Washington, DC, March 10, 2004 -- Dr. Paul Gilman, the Environmental Protection Agency's (EPA) Science Advisor and Assistant Administrator for Research and Development, announced the release of the "Draft National Coastal Condition Report II" (NCCR2), a collaborative effort of EPA, the National Oceanic and Atmospheric Administration, the U.S. Fish and Wildlife Service, and the U.S. Geological Survey.
NCCR2 will enhance scientific understanding of coastal conditions; and help scientists, environmental managers and the public make informed decisions to protect coastal resources.
"With this draft report, we have come very close to achieving a scientifically-defensible way to measure the health of our coasts. When finalized, the second edition of the report will serve as a continuing foundation for efforts to protect, manage and restore coastal ecosystems," said Paul Gilman.

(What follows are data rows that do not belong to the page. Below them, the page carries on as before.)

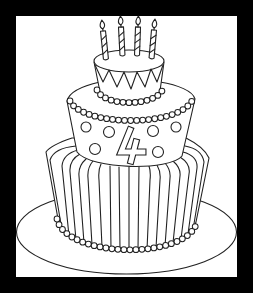
<!DOCTYPE html>
<html lang="en">
<head>
<meta charset="utf-8">
<title>Birthday cake colouring page</title>
<style>
:root { --ink: #222; --paper: #fff; --frame: #000; }
html, body { margin: 0; width: 253px; height: 293px; overflow: hidden; background: var(--frame); }
svg { display: block; }
.paper { fill: var(--paper); }
.line { fill: var(--paper); stroke: var(--ink); stroke-width: 1.1; stroke-linejoin: round; stroke-linecap: round; }
.open { fill: none; }
.bead-edge, .bead-fill { fill: none; stroke-linecap: round; stroke-dasharray: 0 6; }
.bead-edge { stroke: var(--ink); stroke-width: 6.8; }
.bead-fill { stroke: var(--paper); stroke-width: 4.8; }
.number-edge, .number-fill { fill: none; stroke-linejoin: miter; }
.number-edge { stroke: var(--ink); stroke-width: 7; stroke-linecap: square; }
.number-fill { stroke: var(--paper); stroke-width: 4.8; stroke-linecap: square; }
</style>
</head>
<body>
<svg width="253" height="293" viewBox="0 0 253 293" role="img" aria-label="Three-tier topsy-turvy birthday cake with four candles and the number 4">
  <defs>
    <path id="base-beads" d="M57 219C65 258 187 261 197 222"/>
    <path id="middle-beads" d="M70 101C82 126 176 128 192 101"/>
    <path id="top-beads" d="M97 90C104 107 156 107 163 89"/>
    <path id="number-four" d="M130 130L121 152H143M136 142L131 161"/>
    <g id="candle">
      <path class="line" d="M-2.5 0H2.5V28Q0 30 -2.5 28Z"/>
      <path class="line open" d="M-2.5 9L2.5 5M-2.5 16L2.5 12M-2.5 23L2.5 19M0 0V-3"/>
      <path class="line" d="M0 -2C-4 -4 -2 -8 0 -11C3 -7 3 -4 0 -2Z"/>
    </g>
    <clipPath id="base-shape">
      <path d="M72 138C60 142 50 146 46 152L58 219C68 258 186 260 196 222L209 158C205 149 196 143 186 138Z"/>
    </clipPath>
  </defs>

  <rect class="paper" x="16" y="16" width="221" height="261"/>

  <ellipse class="line" id="plate" cx="126.5" cy="232" rx="110" ry="42"/>

  <g id="base-tier">
    <path class="line" d="M72 138C60 142 50 146 46 152L58 219C68 258 186 260 196 222L209 158C205 149 196 143 186 138Z"/>
    <g clip-path="url(#base-shape)">
      <path class="line open" d="M76 146Q54 148 50 160L62 230M78 150Q63 154 62 166L69 236M80 154Q69 160 70 172L76 240M86 159Q78 166 79 176L84 243M93 161Q87 168 88 178L92 245M101 164Q98 170 99 180L102 247M110 166L111 250M119 167L120 250M129 167L129 250M139 167L138 250M149 166Q151 172 150 180L147 250M157 165Q161 172 160 180L156 248M165 163Q171 170 170 178L165 246M173 161Q181 168 180 176L173 243M180 157Q191 164 189 174L181 239M183 152Q198 156 197 168L188 234M185 146Q202 149 204 162L193 230"/>
    </g>
    <use href="#base-beads" class="bead-edge"/>
    <use href="#base-beads" class="bead-fill"/>
  </g>

  <g id="middle-tier">
    <path class="line" d="M67 101C69 92 82 86 100 82H160C178 85 193 91 195 99L182 156C170 171 91 170 77 152Z"/>
    <g class="line">
      <circle cx="86" cy="127" r="5"/>
      <circle cx="109" cy="132" r="5.5"/>
      <circle cx="95" cy="149" r="5.5"/>
      <circle cx="153" cy="131" r="5.5"/>
      <circle cx="176" cy="127" r="5"/>
      <circle cx="158" cy="152" r="5.5"/>
    </g>
    <use href="#number-four" class="number-edge"/>
    <use href="#number-four" class="number-fill"/>
    <use href="#middle-beads" class="bead-edge"/>
    <use href="#middle-beads" class="bead-fill"/>
  </g>

  <g id="top-tier">
    <path class="line" d="M94 62L100 92C108 104 152 104 160 91L164 62Z"/>
    <ellipse class="line" cx="129" cy="61" rx="35" ry="11"/>
    <path class="line open" d="M95 65L103 82L109 70L117 87L124 72L131 89L137 72L145 87L151 69L157 82L163 65"/>
    <use href="#top-beads" class="bead-edge"/>
    <use href="#top-beads" class="bead-fill"/>
  </g>

  <g id="candles">
    <use href="#candle" transform="translate(103 31) rotate(-6)"/>
    <use href="#candle" transform="translate(121 27) rotate(-3)"/>
    <use href="#candle" transform="translate(138 27) rotate(2)"/>
    <use href="#candle" transform="translate(154 30) rotate(5)"/>
  </g>
</svg>
</body>
</html>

The first National Coastal Condition Report assessed the condition of 70 percent of the nation's estuarine resources, using 1990-1996 data. NCCR2 is based on 1997-2000 data and represents 100 percent of estuarine acreage in the contiguous 48 states and Puerto Rico. For most areas, NCCR2 used the Environmental Monitoring and Assessment Program's (EMAP) National Coastal Assessment Survey to obtain data from monitoring of coastal waters.
Data on the Great Lakes was collected through the Great Lakes Water Quality Agreement between the United States and Canada. State and local environmental agencies were also instrumental in data collection.
NCCR2 shows that conditions in the estuaries, the Southeast, Gulf of Mexico and Great Lakes have improved since the first report, while the Northeast and the West coasts remain essentially the same. These data indicate the nation's estuaries continue to be in fair condition. Regional conditions are provided in the report using the five indicators: coastal habitat, water quality, sediment quality, bottom-dwelling organisms and fish tissue.
EPA also announced the signing of an agreement with the National Oceanographic Partnership Program, an interagency organization, to establish the Integrated Ocean Observing System to improve forecasting of climate change effects on the ocean and to preserve and restore healthy marine ecosystems.
The program supports the interagency OCEAN.US Office, which was formed to meet the common oceanic research and coastal management needs of different federal agencies.
A 90-day public comment period is open on NCCR2 until June 8, 2004. EPA seeks public input concerning the information in the report, the availability of additional data, and the appropriateness of conclusions drawn from the information presented. The NCCR2 report is available on the EPA's Web site at: http://www.epa.gov/owow/oceans/nccr2/index.html
For more information on the OCEAN.US program, see: http://www.ocean.us.